4. Limited to the following maximum portion sizes:
5. At least 50% of a la carte items offered must provide high nutritional value as defined by the USDA school guidelines.
6. The sale of all foods on school grounds, including, but not limited to school stores, a-la carte lines in cafeterias, vending machines, concession stands and fundraisers shall be approved for compliance with the nutrition standards as established by the Department of Education.
7. Elementary, middle and high schools may permit the sale of food items that do not comply with the above standards as part of a school fundraising event if the sale of those items by pupils of the school takes place off school premises; or the sale of those items by pupils of the school takes place after the end of the school day.
1. A cafeteria environment that provides students with a clean, enjoyable climate shall be maintained
2. The District will provide cafeterias with adequate space to eat and clean, pleasant surroundings. There will be adequate time to eat meals.
3. Convenient access to hand washing or hand sanitizing facilities before meals.
1. Physical activity and physical education opportunities, aligned with the Massachusetts Physical Education Curriculum Frameworks. Physical education classes shall be sequential, building from year to year, and content will include movement, personal fitness, and personal and social responsibility. Students should be able to demonstrate competency through application of knowledge, skill, and practice.
3. Physical activity will be integrated across core curricula and health education classes throughout the school day.
4. Adequate equipment is available for all students to participate in physical education. Physical activity facilities on school grounds will be safe.

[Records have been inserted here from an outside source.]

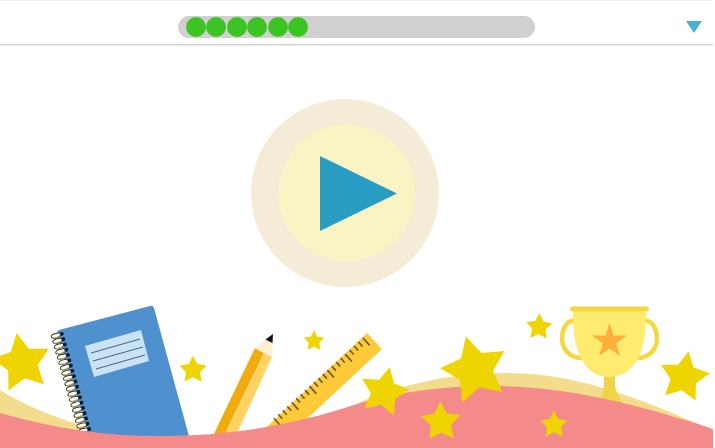
<!DOCTYPE html>
<html lang="en">
<head>
<meta charset="utf-8">
<title>Lesson start</title>
<style>
:root{--line:#cfcfcf;--track:#d0d0d0;--done:#3cc423;--teal:#289cc3;--arrow:#4bb0cb;--ring:#f4ecd6;--disc:#faf3c3;--star:#eed400;--pink:#f48a8a;--sand:#f3dc8b;--blue:#4f90cf;--gold:#ffca38;--cup:#ffec6e;--handle:#f3d93f}
*{box-sizing:border-box;margin:0}
html,body{width:715px;height:448px;overflow:hidden;background:#fff;font-family:Inter,sans-serif}
.screen{position:relative;width:715px;height:448px;overflow:hidden}
.topbar{position:absolute;left:0;top:0;width:713px;height:45px;border-top:1px solid #f1f1f1;border-bottom:1px solid var(--line);box-shadow:0 1px 0 #ececec}
.progress{position:absolute;left:178px;top:15px;width:357px;height:22px;border-radius:11px;background:var(--track);display:flex;align-items:center;gap:.4px;padding-left:8px}
.step{width:20px;height:20px;border-radius:50%;background:var(--done)}
.menu-arrow{position:absolute;left:686px;top:20px;width:16px;height:12px}
.play{position:absolute;left:251px;top:99px;width:188px;height:188px;display:block}
.scenery{position:absolute;left:0;top:0;width:713px;height:448px;pointer-events:none}
</style>
</head>
<body>
<main class="screen">
<header class="topbar">
<div class="progress" role="img" aria-label="Progress: 6 steps done"><i class="step"></i><i class="step"></i><i class="step"></i><i class="step"></i><i class="step"></i><i class="step"></i></div>
<svg class="menu-arrow" viewBox="0 0 16 12"><polygon points="0,0 16,0 8,12" fill="var(--arrow)"/></svg>
</header>
<a class="play" href="#" aria-label="Play">
<svg width="188" height="188" viewBox="0 0 188 188">
<circle cx="94" cy="94" r="94" fill="var(--ring)"/>
<circle cx="95.5" cy="94" r="68.5" fill="var(--disc)"/>
<polygon points="69,57 146,94.5 69,132" fill="var(--teal)"/>
</svg>
</a>
<svg class="scenery" viewBox="0 0 713 448" aria-hidden="true">
<defs>
<polygon id="star" points="0,-100 30,-42 95,-31 49,16 59,81 0,51 -59,81 -49,16 -95,-31 -30,-42"/>
<g id="coil">
<ellipse cx="-2" cy="0" rx="5" ry="2.2" fill="#fff" stroke="#3c3a30" stroke-width="1"/>
<path d="M-6 1Q-3 3 2 1" fill="none" stroke="#b9a863" stroke-width="1"/>
<circle cx="4" cy="0" r="1.9" fill="#101820"/>
</g>
<g id="coils"><use href="#coil"/><use href="#coil" y="5.5"/><use href="#coil" y="11"/><use href="#coil" y="16.5"/><use href="#coil" y="22"/></g>
<path id="tick" d="M0 0V6" stroke="#6b5a32" stroke-width="1.7"/>
<path id="long-tick" d="M0 0V10" stroke="#6b5a32" stroke-width="1.7"/>
<g id="ticks"><use href="#long-tick"/><use href="#tick" x="6"/><use href="#tick" x="12"/><use href="#tick" x="18"/></g>
</defs>

<path id="back-hills" d="M0 390Q35 412 90 428V448H0ZM360 402C400 385 450 373 505 373C585 373 650 404 713 430V448H360Z" fill="var(--sand)"/>

<g id="notebook">
<path d="M59 330L150 306Q153 305 154 308L190 440H90L57 333Q57 331 59 330Z" fill="var(--blue)"/>
<polygon points="85,346 141,330 149,361 94,377" fill="#c9e3f5"/>
<path d="M91 353L140 339M93 361L143 347M96 369L145 355" stroke="#44617c" stroke-width="1"/>
<g transform="translate(58 335) rotate(-16)"><use href="#coils"/><use href="#coils" y="27.5"/><use href="#coils" y="55"/><use href="#coils" y="82.5"/></g>
</g>

<g id="pencil">
<polygon points="255,348 264,353 222,440 211,440" fill="#f0ab0c"/>
<polygon points="264,353 272,357 234,440 222,440" fill="#ffd264"/>
<polygon points="255,348 266,339 273,343 272,357 264,353" fill="#fff0cf"/>
<polygon points="273,334 265.5,339.5 272.5,343" fill="#111"/>
</g>

<g id="ruler">
<polygon points="367,333 382,349 282,442 256,437" fill="var(--gold)"/>
<g transform="translate(363 338) rotate(138) scale(1 -1)"><use href="#ticks"/><use href="#ticks" x="24"/><use href="#ticks" x="48"/><use href="#ticks" x="72"/><use href="#ticks" x="96"/><use href="#long-tick" x="120"/></g>
</g>

<g id="trophy">
<g fill="none" stroke="var(--handle)" stroke-width="4.5">
<path d="M576 321C566 319 562 330 562 340C563 353 575 361 589 357"/>
<path d="M643 321C653 319 657 330 657 340C656 353 644 361 630 357"/>
</g>
<path d="M604 374H615V386Q617 396 624 405H596Q603 396 604 386Z" fill="#f0d445"/>
<path d="M573 310H646C647 349 636 377 609.5 377C583 377 572 349 573 310Z" fill="var(--cup)"/>
<rect x="570" y="306.5" width="79" height="5" rx="2.5" fill="var(--handle)"/>
<polygon points="609.5,323 613.5,335.5 627,335.5 616,343.5 620,356 609.5,348.5 599,356 603,343.5 592,335.5 605.5,335.5" fill="#ffae3b"/>
</g>

<path id="front-hills" d="M0 413C55 429 105 436 160 436C235 436 297 424 360 403C405 391 445 386 490 386C570 386 645 407 713 429V448H0Z" fill="var(--pink)"/>

<g id="stars" fill="var(--star)">
<use href="#star" transform="translate(22 363) rotate(-10) scale(.305)"/>
<use href="#star" transform="translate(193 370) scale(.143)"/>
<use href="#star" transform="translate(314 341) scale(.107)"/>
<use href="#star" transform="translate(384 392) rotate(13) scale(.255)"/>
<use href="#star" transform="translate(475 370) rotate(-15) scale(.35)"/>
<use href="#star" transform="translate(441 422) rotate(-2) scale(.205)"/>
<use href="#star" transform="translate(539 327) rotate(3) scale(.137)"/>
<use href="#star" transform="translate(554 425) scale(.142)"/>
<use href="#star" transform="translate(684 377) rotate(10) scale(.262)"/>
</g>
</svg>
</main>
</body>
</html>
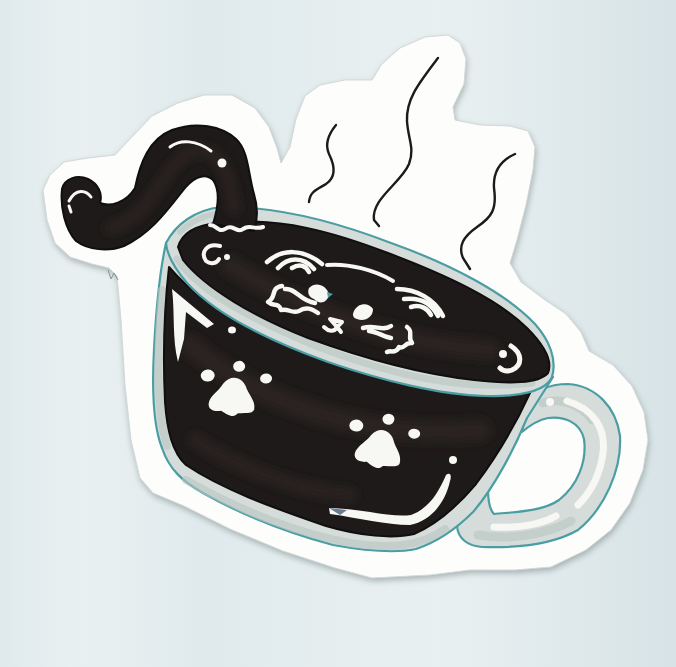
<!DOCTYPE html>
<html lang="en">
<head>
<meta charset="utf-8">
<title>Cat in a coffee cup sticker</title>
<style>
:root {
  --backdrop: #e0eaec;
  --backdrop-light: #e9f0f1;
  --backdrop-deep: #d7e3e6;
  --paper: #fdfdfc;
  --paper-edge: #d3d9d8;
  --ink: #1d1a19;
  --ink-deep: #100e0e;
  --ink-warm: #2b2422;
  --glass: #d5dcda;
  --glass-shade: #b9c6c4;
  --teal: #4a9ea3;
  --white: #f7f7f4;
}
html, body { margin: 0; overflow: hidden; background: var(--backdrop); }
svg { display: block; width: 676px; height: 667px; }
.paper { fill: var(--paper); stroke: var(--paper-edge); stroke-width: 1; stroke-linejoin: round; }
.paper-shadow { fill: #6f7d80; filter: url(#soft); opacity: .55; }
.glass { fill: var(--glass); stroke: var(--teal); stroke-width: 2.2; stroke-linejoin: round; }
.shade { fill: none; stroke: var(--glass-shade); stroke-linecap: round; opacity: .6; }
.ink { fill: var(--ink); stroke: var(--ink-deep); stroke-width: 2; stroke-linejoin: round; }
.sheen { fill: none; stroke: var(--ink-warm); stroke-linecap: round; filter: url(#blur); }
.line { fill: none; stroke: var(--white); stroke-linecap: round; stroke-linejoin: round; }
.spot { fill: var(--white); }
.steam { fill: none; stroke: var(--ink); stroke-width: 2.4; stroke-linecap: round; }
</style>
</head>
<body>
<svg viewBox="0 0 676 667" role="img" aria-label="Sticker of a black cat melting into a cup of coffee, its tail curling over the rim">
  <defs>
    <linearGradient id="backdrop" x2="1" y2="0">
      <stop offset="0" stop-color="var(--backdrop)"/>
      <stop offset=".12" stop-color="var(--backdrop-light)"/>
      <stop offset=".3" stop-color="var(--backdrop)"/>
      <stop offset=".65" stop-color="var(--backdrop-light)"/>
      <stop offset="1" stop-color="var(--backdrop-deep)"/>
    </linearGradient>
    <filter id="soft" x="-10%" y="-10%" width="120%" height="120%"><feGaussianBlur stdDeviation="3"/></filter>
    <filter id="blur" x="-20%" y="-40%" width="140%" height="180%"><feGaussianBlur stdDeviation="5"/></filter>
    <path id="sticker" d="M43 190L50 175L64 162L88 158L115 155L130 139L152 116L178 103L204 95L232 95L255 108L269 127L277 148L281 163L290 147L296 119L305 96L320 85L345 80L372 80L382 64L400 48L425 37L448 35L460 43L466 59L464 84L453 107L455 120L480 125L510 126L528 131L535 147L533 170L526 205L517 240L510 263L521 282L545 300L566 314L581 332L589 351L613 365L632 386L644 412L648 440L643 470L630 503L611 530L586 550L551 567L515 570L470 570L430 575L372 578L335 568L283 551L230 529L184 506L153 493L140 478L131 440L125 385L121 320L117 276L109 268L92 264L70 257L55 243L47 220Z"/>
    <g id="paw">
      <path class="spot" d="M-7 -10C2 -20 14 -14 16 -3C19 5 24 10 22 18C20 23 10 20 5 21C1 26 -6 21 -11 17C-19 18 -26 14 -22 6C-18 -1 -13 -2 -7 -10Z"/>
      <ellipse class="spot" cx="-22" cy="-19" rx="7" ry="6"/>
      <ellipse class="spot" cx="10" cy="-26" rx="6" ry="5.5"/>
      <ellipse class="spot" cx="36" cy="-12" rx="6" ry="5"/>
    </g>
  </defs>

  <rect width="676" height="667" fill="url(#backdrop)"/>

  <g id="cut-out">
    <use href="#sticker" class="paper-shadow" x="1" y="3"/>
    <use href="#sticker" class="paper"/>
    <path d="M108 270L111 279L114 273L118 280" fill="none" stroke="#8b9291"/>
  </g>

  <g id="steam">
    <path class="steam" d="M336 125C327 136 325 145 329 154C336 168 335 178 326 184C318 189 310 191 309 202"/>
    <path class="steam" d="M438 58C419 83 406 99 407 121C408 139 415 148 409 164C401 183 371 199 374 220L379 226"/>
    <path class="steam" d="M515 154C499 161 493 172 494 188C497 209 492 217 477 227C463 237 458 246 463 258L470 269"/>
  </g>

  <g id="handle">
    <path class="glass" fill-rule="evenodd" d="M527 404C535 390 550 384 568 384C596 386 616 407 620 436C622 470 604 509 578 530C550 546 512 548 482 547C468 546 458 539 457 526C463 508 480 500 488 489C488 499 489 509 494 514C512 512 542 512 559 500C578 485 587 461 584 439C580 422 564 416 548 418C538 420 529 426 522 432Z"/>
    <path class="shade" stroke-width="9" d="M543 403C562 396 582 406 592 420M478 535C510 540 545 535 571 521"/>
    <path class="line" stroke-width="7" d="M567 401C594 409 606 429 603 453C600 475 590 493 578 505M556 516C540 525 516 528 494 527"/>
    <circle class="spot" cx="550" cy="402" r="4"/>
  </g>

  <g id="cup">
    <path class="glass" d="M166 243C160 270 156 310 154 350C152 387 153 425 162 448C169 469 182 481 203 493C240 514 285 532 333 545C366 551 397 553 416 549C440 541 458 527 473 512C493 489 514 450 527 418L553 377Z"/>
    <path class="shade" stroke-width="8" d="M162 290C157 350 156 410 167 446M186 480C240 511 300 534 350 543C390 549 420 547 445 529"/>
    <path class="ink" d="M169 267C164 310 163 360 165 402C167 430 172 452 186 465C220 488 270 507 326 526C360 536 393 539 414 534C440 523 460 503 476 484C497 456 514 428 530 393C500 397 464 396 426 389C380 378 310 356 252 329C216 312 187 288 169 267Z"/>
    <path class="sheen" stroke-width="22" d="M190 345C260 405 370 440 480 430"/>
    <path class="sheen" stroke-width="14" d="M195 440C250 475 300 490 350 495"/>
  </g>

  <g id="rim">
    <path class="glass" d="M166 243C176 224 195 210 221 207C274 206 334 221 391 243C450 264 506 293 535 324C550 341 557 360 552 377C546 391 520 397 486 396C440 395 380 380 328 362C270 341 216 315 187 283C176 270 167 257 166 243Z"/>
    <path class="shade" stroke-width="7" d="M177 259C200 292 250 319 318 347C390 374 460 392 532 383"/>
    <path class="shade" stroke-width="6" d="M180 232C196 216 214 213 236 212"/>
    <path class="ink" d="M178 247C182 233 196 225 218 223C280 216 336 233 388 253C446 275 498 299 527 328C544 345 553 361 548 373C538 384 510 384 474 380C420 374 360 357 308 338C254 317 205 288 183 260Z"/>
    <path class="sheen" stroke-width="20" d="M230 265C300 310 400 345 490 350"/>
  </g>

  <g id="tail">
    <path class="ink" d="M213 224C218 208 220 190 213 180C204 171 191 179 181 193C164 215 148 235 124 246C108 252 88 250 76 241C65 229 60 207 62 189C64 179 77 174 88 179C98 184 103 193 100 203C110 207 126 203 135 188C140 163 149 139 172 130C196 121 222 126 236 139C249 151 248 174 254 194C258 207 258 219 254 231Z"/>
    <path class="sheen" stroke-width="12" d="M110 228C151 221 161 165 193 151C222 145 231 182 234 209"/>
    <path class="line" stroke-width="3" d="M170 147C180 139 197 140 211 151M69 201C76 188 86 190 91 197M69 206L71 212"/>
    <circle class="spot" cx="222" cy="163" r="4.5"/>
    <path class="line" stroke-width="4" d="M210 225C217 225 218 233 225 229C233 223 237 234 243 229C250 224 254 230 263 227"/>
  </g>

  <g id="cat-face">
    <path class="line" stroke-width="4" d="M327 265C348 263 375 270 393 281"/>
    <path class="line" stroke-width="4.5" d="M267 262C282 249 302 248 322 264M278 268C288 257 303 256 314 269M292 268C300 263 306 266 309 272"/>
    <path class="line" stroke-width="4.5" d="M397 289C416 289 435 299 443 316M404 299C421 297 432 304 438 316M411 307C421 304 428 309 431 315"/>
    <path class="line" stroke-width="4.5" d="M282 286C270 288 277 297 268 302C273 307 279 302 281 310C289 308 291 314 299 311C306 306 312 309 318 313M285 289C296 288 300 301 315 303"/>
    <path class="line" stroke-width="4.5" d="M407 327C414 332 407 337 412 343C404 342 405 350 399 347C396 354 391 350 387 352M363 328C375 324 382 332 391 326M369 331C378 332 384 337 391 338"/>
    <path class="spot" d="M309 288C316 281 326 285 329 294C328 303 319 305 314 299C309 297 307 293 309 288Z"/>
    <path d="M327 292L333 294L328 298Z" fill="var(--teal)"/>
    <path class="spot" d="M354 311C359 302 369 303 373 309C373 318 364 322 357 319C353 318 352 315 354 311Z"/>
    <path class="line" stroke-width="4" d="M330 319L342 322L337 327ZM337 327C334 333 328 331 324 327M338 328L341 332"/>
  </g>

  <g id="coffee-highlights">
    <path class="line" stroke-width="4" d="M220 246C207 243 200 252 206 261C211 265 217 263 219 259"/>
    <circle class="spot" cx="227" cy="257" r="3"/>
    <path class="line" stroke-width="5" d="M511 346C522 353 523 365 512 370C507 372 503 371 500 368"/>
    <circle class="spot" cx="503" cy="354" r="4"/>
  </g>

  <g id="cup-highlights">
    <path class="spot" d="M172 289L214 324L207 328L186 312L184 339L178 362C172 338 175 314 172 289Z"/>
    <ellipse class="spot" cx="232" cy="330" rx="4" ry="3.5"/>
    <path class="spot" d="M329 508C365 509 391 518 411 515C430 508 439 491 446 475C450 472 452 475 450 481C445 504 430 521 410 525C386 525 359 518 330 514Z"/>
    <path d="M329 508L347 510L340 515Z" fill="#6b7c91"/>
    <circle class="spot" cx="453" cy="460" r="4"/>
  </g>

  <g id="paw-prints">
    <use href="#paw" transform="translate(231 393) rotate(-4)"/>
    <use href="#paw" transform="translate(378 445) rotate(1)"/>
  </g>
</svg>
</body>
</html>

5. Elementary schools (K-4) will schedule a daily recess period on full days of school.
Other School-Based Activities
Polices established under this category create a school environment that provides consistent wellness messages and is conducive to healthy eating and being physically active.
1. After school programs will encourage physical activity and healthy habit formation.
Legal Refs: The Child Nutrition and WIC Reauthorization Act of 2004, Section 204, P.L. 108-265
The Richard B. Russell National School Lunch Act of 1966, 42 U.S.C. §§1771-1789
Framingham State College, School of Nutrition, Stalker Institute, The A-List, “Acceptable” Vending Items Listed by Product and Manufacturer
First Reading:June 28, 2006
and Adoption:July 11, 2006
First Reading:October 11, 2006
Second Reading: October 25, 2006